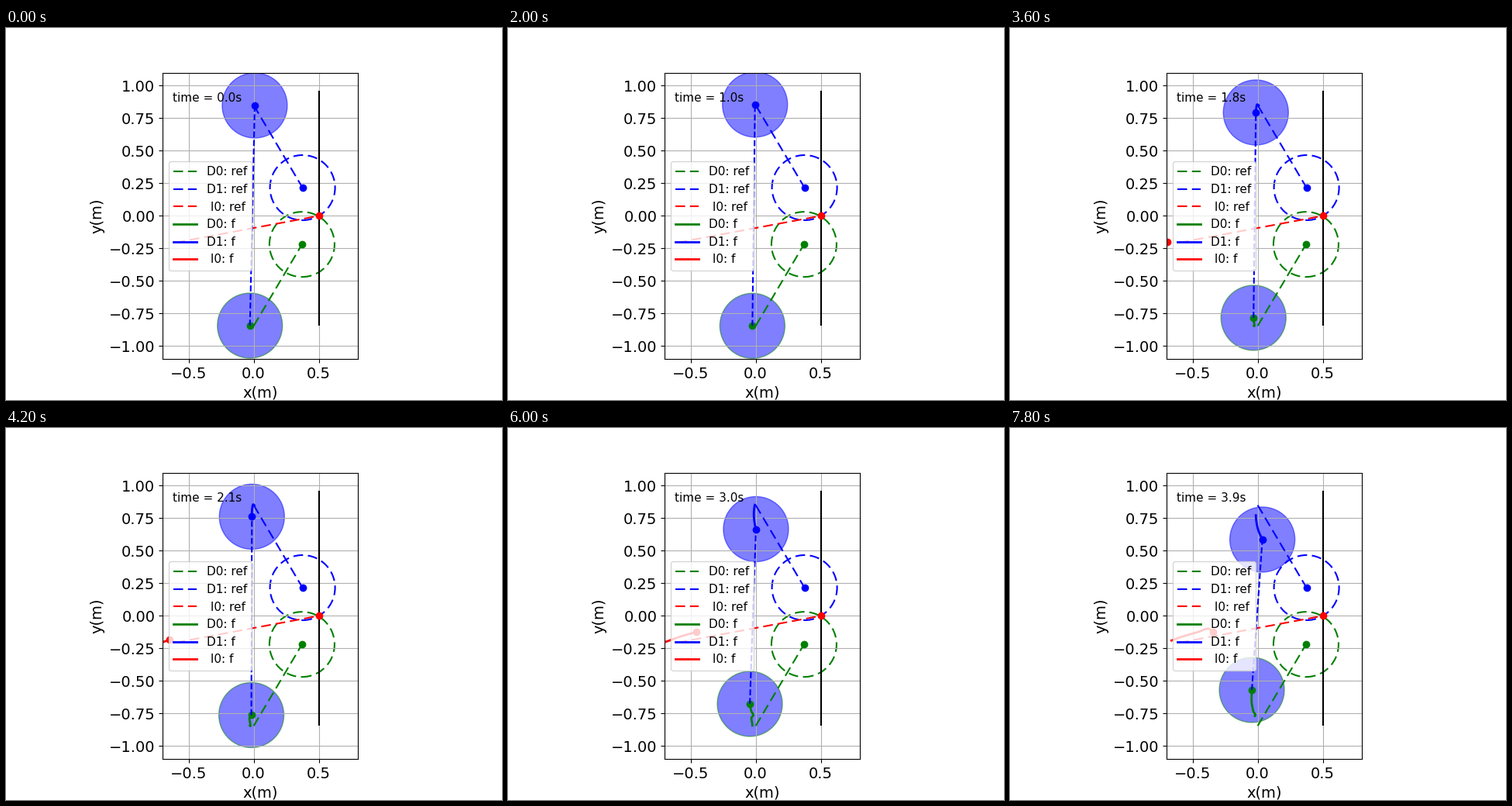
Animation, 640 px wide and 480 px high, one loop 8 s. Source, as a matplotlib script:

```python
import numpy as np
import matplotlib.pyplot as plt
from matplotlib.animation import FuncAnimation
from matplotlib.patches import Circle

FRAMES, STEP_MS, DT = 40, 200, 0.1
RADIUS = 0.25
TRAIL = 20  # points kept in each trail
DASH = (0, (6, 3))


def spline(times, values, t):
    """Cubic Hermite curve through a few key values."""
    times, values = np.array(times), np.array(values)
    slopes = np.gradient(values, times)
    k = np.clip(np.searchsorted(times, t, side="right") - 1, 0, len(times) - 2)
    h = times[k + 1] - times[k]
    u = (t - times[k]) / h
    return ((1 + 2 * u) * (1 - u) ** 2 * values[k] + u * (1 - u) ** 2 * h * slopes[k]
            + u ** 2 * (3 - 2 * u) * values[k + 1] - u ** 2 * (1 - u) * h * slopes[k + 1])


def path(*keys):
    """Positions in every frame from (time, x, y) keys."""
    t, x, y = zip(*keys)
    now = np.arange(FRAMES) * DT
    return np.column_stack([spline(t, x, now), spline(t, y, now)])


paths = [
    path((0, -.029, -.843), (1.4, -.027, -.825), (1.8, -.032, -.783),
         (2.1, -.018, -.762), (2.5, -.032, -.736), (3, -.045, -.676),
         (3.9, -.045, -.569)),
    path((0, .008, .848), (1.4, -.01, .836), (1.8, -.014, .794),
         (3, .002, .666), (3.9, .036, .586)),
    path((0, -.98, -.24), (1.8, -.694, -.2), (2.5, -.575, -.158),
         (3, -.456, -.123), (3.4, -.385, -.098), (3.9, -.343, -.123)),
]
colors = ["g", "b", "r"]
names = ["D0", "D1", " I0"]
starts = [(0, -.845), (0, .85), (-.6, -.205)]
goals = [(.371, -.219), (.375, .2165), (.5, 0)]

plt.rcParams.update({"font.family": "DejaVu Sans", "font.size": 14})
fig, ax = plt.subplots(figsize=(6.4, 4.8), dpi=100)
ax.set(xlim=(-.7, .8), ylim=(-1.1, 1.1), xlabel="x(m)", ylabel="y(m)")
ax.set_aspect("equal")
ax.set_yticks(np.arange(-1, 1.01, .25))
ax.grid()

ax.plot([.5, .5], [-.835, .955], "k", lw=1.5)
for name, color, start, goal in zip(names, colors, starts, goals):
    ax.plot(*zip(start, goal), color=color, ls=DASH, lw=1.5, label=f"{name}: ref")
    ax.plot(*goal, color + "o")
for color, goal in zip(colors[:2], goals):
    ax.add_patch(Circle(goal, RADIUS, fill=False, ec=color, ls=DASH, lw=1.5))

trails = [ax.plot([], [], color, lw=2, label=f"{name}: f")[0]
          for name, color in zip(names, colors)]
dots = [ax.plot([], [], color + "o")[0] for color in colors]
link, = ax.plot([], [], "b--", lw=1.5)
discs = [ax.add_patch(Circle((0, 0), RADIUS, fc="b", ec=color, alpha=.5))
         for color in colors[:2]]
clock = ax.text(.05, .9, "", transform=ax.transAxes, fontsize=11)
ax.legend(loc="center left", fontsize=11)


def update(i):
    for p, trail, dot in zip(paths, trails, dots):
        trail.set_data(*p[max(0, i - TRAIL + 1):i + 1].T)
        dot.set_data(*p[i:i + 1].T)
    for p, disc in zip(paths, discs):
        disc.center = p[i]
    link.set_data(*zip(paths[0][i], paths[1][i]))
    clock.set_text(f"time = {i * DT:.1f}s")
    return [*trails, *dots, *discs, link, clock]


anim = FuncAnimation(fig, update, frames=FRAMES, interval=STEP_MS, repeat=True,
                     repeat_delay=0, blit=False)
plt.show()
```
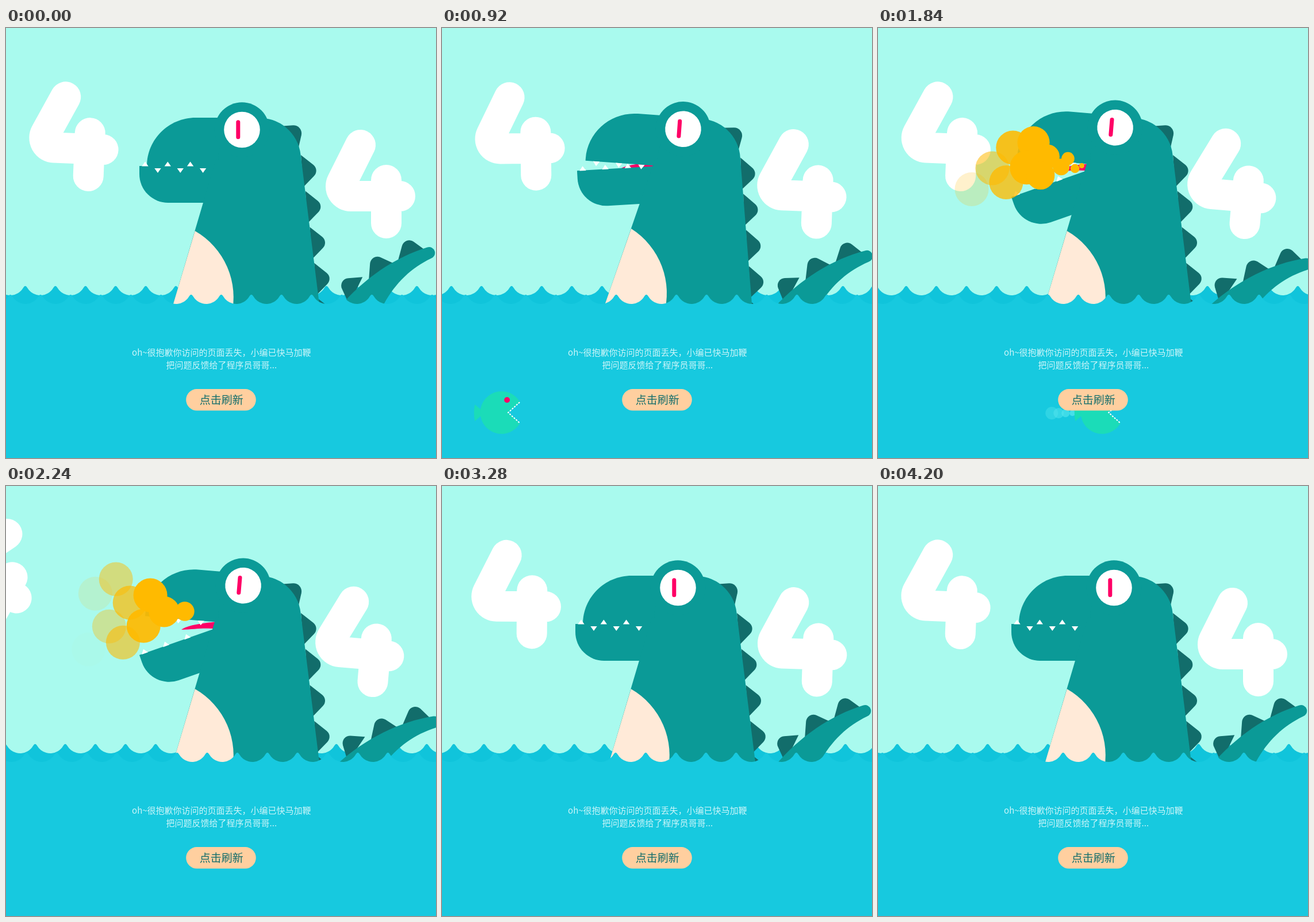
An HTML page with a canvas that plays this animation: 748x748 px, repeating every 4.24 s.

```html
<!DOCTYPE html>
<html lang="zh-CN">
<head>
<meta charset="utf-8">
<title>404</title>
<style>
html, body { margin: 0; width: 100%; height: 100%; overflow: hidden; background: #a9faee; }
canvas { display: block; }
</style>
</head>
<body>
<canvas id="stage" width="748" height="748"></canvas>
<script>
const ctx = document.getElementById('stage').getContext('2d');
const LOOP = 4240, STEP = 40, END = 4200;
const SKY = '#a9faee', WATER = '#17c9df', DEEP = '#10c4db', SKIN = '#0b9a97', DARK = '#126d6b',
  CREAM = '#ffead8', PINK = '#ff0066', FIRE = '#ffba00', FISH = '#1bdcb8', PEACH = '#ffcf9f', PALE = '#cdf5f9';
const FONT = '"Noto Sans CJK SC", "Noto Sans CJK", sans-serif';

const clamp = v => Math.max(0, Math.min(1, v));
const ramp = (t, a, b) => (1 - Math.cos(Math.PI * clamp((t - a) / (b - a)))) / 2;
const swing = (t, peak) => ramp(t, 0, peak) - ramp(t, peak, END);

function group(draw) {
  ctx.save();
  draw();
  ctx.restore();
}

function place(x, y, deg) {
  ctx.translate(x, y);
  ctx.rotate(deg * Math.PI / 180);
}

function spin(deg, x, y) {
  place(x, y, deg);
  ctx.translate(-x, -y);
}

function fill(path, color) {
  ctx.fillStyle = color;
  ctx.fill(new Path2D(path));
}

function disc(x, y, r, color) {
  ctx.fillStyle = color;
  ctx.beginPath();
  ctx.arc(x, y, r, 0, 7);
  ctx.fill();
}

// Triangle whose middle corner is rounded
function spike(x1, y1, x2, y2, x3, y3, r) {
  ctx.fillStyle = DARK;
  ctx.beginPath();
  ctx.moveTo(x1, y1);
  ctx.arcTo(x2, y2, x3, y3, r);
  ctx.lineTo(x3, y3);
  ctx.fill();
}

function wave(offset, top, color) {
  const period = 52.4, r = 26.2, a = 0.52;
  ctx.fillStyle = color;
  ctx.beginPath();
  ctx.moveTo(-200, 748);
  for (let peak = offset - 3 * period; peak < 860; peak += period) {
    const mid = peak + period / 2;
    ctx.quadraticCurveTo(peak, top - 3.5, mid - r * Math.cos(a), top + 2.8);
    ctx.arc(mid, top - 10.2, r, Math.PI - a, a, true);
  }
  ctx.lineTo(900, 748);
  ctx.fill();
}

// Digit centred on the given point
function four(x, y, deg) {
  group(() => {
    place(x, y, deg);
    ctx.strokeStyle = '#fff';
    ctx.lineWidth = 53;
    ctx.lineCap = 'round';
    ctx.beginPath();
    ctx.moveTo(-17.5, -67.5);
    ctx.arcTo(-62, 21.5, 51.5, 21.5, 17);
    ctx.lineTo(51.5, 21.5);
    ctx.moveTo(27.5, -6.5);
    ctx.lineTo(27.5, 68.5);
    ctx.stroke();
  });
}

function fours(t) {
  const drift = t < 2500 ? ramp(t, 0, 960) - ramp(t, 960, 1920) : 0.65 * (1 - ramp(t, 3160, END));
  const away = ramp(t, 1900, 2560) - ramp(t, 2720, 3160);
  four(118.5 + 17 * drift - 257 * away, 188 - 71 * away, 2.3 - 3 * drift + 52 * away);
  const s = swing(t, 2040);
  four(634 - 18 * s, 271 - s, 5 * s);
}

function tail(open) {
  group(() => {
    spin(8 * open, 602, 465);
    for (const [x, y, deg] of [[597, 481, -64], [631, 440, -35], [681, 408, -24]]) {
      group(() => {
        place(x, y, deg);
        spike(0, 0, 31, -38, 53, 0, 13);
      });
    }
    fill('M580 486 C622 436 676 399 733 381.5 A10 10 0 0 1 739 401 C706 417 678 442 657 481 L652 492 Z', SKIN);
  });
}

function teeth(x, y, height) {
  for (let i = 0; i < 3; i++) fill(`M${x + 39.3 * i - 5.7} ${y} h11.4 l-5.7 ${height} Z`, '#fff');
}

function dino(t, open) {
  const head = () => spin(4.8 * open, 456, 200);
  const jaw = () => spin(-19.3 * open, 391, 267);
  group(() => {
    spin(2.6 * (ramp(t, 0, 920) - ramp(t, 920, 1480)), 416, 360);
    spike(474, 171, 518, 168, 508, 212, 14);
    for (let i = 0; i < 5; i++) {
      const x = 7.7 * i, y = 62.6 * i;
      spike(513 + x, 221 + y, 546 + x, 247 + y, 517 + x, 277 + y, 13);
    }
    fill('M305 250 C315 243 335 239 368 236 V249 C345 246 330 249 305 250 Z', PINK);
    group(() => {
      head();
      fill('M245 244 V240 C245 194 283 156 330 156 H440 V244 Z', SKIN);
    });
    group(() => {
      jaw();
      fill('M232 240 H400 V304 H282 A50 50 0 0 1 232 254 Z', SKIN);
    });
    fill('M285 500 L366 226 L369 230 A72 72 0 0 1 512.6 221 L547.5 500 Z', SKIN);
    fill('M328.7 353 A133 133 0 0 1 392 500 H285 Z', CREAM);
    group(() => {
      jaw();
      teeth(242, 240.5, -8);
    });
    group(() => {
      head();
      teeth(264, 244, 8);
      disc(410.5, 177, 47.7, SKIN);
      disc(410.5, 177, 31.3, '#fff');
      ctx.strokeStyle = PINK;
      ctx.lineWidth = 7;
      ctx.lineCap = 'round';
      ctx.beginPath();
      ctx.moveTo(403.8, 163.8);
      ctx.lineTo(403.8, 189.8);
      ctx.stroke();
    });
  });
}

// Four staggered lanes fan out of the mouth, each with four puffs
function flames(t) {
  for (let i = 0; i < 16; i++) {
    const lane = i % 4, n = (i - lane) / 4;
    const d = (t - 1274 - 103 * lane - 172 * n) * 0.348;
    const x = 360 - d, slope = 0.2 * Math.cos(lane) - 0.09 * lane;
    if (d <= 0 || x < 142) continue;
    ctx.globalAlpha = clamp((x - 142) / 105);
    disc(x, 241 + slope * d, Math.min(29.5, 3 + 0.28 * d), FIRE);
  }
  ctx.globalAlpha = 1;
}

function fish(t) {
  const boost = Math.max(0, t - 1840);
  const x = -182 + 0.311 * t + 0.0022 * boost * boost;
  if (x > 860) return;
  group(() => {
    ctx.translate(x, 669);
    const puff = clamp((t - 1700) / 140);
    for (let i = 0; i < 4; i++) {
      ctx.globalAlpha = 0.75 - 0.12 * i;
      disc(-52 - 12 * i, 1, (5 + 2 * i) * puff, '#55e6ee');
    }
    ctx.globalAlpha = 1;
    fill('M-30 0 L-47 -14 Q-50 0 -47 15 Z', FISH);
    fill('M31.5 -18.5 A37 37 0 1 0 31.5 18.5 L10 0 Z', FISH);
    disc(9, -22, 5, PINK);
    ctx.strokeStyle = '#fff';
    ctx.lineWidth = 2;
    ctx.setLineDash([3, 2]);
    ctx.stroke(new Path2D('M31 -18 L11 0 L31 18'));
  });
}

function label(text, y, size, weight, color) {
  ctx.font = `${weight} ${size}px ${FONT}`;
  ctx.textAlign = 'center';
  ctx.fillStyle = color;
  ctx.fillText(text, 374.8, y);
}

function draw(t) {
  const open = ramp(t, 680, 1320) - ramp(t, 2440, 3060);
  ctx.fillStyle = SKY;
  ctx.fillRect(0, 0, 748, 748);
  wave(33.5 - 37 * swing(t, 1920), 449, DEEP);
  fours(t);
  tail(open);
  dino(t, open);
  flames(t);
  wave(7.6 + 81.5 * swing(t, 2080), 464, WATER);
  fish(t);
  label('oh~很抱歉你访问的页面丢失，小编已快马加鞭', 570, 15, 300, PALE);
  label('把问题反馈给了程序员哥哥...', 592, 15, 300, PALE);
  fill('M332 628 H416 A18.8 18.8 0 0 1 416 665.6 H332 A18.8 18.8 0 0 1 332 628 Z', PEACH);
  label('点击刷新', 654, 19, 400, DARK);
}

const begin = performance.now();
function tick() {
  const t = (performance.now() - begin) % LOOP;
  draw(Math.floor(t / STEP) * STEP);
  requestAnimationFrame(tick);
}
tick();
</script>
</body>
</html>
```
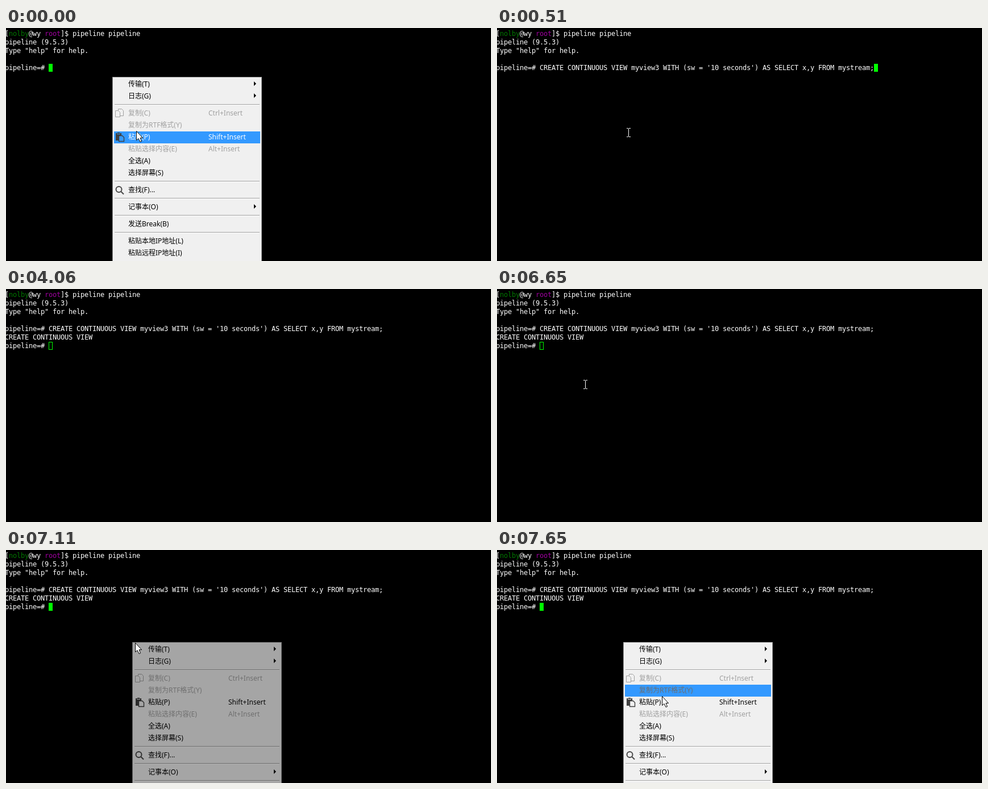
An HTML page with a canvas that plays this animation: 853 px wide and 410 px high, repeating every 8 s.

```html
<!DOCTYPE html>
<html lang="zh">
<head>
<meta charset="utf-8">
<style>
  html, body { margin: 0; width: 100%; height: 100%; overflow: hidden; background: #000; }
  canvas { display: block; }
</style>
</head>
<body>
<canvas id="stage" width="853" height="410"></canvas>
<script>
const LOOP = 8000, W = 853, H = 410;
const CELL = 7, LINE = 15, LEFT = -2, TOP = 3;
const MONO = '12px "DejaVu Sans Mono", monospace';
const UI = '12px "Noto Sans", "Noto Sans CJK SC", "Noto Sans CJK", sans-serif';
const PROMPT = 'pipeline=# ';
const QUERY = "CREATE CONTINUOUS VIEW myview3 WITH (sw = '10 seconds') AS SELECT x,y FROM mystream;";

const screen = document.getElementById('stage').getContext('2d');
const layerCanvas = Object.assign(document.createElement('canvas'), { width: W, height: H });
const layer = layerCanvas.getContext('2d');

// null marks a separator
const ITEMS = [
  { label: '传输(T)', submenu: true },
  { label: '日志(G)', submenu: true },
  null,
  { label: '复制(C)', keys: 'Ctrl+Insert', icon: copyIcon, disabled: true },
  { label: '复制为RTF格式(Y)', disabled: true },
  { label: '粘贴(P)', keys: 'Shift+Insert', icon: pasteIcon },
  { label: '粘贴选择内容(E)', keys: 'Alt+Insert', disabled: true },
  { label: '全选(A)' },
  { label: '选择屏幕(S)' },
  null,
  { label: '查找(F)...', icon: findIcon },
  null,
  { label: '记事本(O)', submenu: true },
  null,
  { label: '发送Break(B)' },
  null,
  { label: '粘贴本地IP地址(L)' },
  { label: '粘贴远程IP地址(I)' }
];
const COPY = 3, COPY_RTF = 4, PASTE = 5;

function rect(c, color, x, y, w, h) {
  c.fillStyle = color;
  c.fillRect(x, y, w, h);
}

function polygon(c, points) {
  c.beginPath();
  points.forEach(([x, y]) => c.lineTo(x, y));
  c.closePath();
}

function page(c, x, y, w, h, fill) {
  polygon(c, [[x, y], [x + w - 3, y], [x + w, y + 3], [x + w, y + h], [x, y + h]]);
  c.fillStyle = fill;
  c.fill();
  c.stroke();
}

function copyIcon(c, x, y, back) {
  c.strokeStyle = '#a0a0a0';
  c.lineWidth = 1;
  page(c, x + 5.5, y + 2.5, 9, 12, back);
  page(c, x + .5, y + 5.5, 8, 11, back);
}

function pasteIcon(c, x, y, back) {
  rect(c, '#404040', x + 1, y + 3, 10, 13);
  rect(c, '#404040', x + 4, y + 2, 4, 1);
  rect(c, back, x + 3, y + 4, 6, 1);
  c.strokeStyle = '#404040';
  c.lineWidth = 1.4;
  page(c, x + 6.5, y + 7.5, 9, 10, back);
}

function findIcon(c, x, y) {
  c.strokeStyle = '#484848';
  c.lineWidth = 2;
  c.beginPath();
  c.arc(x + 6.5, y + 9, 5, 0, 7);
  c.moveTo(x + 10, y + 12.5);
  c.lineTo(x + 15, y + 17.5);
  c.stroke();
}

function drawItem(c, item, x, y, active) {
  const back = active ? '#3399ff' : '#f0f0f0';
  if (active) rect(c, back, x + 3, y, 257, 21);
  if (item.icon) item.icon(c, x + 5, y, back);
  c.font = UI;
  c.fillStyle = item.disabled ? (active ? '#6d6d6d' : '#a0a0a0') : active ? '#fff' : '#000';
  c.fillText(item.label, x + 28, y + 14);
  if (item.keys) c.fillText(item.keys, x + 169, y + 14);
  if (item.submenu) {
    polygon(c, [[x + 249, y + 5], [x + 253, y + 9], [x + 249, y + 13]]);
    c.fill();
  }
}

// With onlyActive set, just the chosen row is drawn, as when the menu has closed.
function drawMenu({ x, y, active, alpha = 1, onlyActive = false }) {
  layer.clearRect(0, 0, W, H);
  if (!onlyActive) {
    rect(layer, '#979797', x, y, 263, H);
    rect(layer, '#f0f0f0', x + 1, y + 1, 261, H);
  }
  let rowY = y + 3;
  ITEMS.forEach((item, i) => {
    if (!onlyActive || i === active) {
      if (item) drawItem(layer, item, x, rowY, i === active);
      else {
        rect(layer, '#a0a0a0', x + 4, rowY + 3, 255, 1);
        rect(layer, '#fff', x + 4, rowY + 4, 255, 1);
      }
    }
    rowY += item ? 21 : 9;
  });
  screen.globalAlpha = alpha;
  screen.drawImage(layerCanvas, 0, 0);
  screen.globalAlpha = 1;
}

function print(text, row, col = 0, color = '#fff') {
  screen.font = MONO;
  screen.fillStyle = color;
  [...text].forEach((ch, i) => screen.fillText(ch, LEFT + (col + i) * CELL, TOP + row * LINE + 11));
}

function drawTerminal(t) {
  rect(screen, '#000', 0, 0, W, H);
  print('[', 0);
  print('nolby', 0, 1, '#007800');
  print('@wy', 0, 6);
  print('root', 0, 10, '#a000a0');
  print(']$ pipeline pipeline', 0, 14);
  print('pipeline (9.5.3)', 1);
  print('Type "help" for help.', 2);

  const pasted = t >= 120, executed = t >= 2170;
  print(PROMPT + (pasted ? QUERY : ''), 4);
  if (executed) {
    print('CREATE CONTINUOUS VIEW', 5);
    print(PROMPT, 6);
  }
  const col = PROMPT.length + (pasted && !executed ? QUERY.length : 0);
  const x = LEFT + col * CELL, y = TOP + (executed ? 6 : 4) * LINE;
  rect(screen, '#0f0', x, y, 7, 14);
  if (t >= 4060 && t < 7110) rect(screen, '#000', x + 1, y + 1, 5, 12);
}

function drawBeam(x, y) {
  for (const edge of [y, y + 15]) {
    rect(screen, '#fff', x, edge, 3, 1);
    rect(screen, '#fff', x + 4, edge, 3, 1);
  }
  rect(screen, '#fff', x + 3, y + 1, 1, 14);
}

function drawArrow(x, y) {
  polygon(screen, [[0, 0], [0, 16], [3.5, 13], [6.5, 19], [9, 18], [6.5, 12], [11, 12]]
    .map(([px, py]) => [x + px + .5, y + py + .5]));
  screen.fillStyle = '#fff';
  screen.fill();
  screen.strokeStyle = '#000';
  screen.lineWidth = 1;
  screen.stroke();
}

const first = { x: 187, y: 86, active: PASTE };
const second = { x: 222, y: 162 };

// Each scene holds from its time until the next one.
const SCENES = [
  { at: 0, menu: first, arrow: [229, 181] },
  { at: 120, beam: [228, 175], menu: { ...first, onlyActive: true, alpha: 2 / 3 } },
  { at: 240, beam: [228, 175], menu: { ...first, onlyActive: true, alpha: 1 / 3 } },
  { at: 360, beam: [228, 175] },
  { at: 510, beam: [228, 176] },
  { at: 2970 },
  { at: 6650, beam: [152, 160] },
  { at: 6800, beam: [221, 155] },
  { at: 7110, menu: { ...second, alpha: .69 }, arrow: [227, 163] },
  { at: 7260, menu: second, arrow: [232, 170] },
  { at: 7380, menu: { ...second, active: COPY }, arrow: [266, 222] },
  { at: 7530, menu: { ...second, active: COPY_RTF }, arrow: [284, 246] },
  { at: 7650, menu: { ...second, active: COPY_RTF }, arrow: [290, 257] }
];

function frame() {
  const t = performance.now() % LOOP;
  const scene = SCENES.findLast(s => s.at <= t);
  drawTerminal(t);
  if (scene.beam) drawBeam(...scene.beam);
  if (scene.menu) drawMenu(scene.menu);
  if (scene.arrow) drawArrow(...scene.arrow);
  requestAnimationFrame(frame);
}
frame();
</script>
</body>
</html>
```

### Exercise objective
Reading through the records above, report each line in which the string "update" is found.

### Problem solution
plt.rcParams.update({"font.family": "DejaVu Sans", "font.size": 14})
def update(i):
anim = FuncAnimation(fig, update, frames=FRAMES, interval=STEP_MS, repeat=True,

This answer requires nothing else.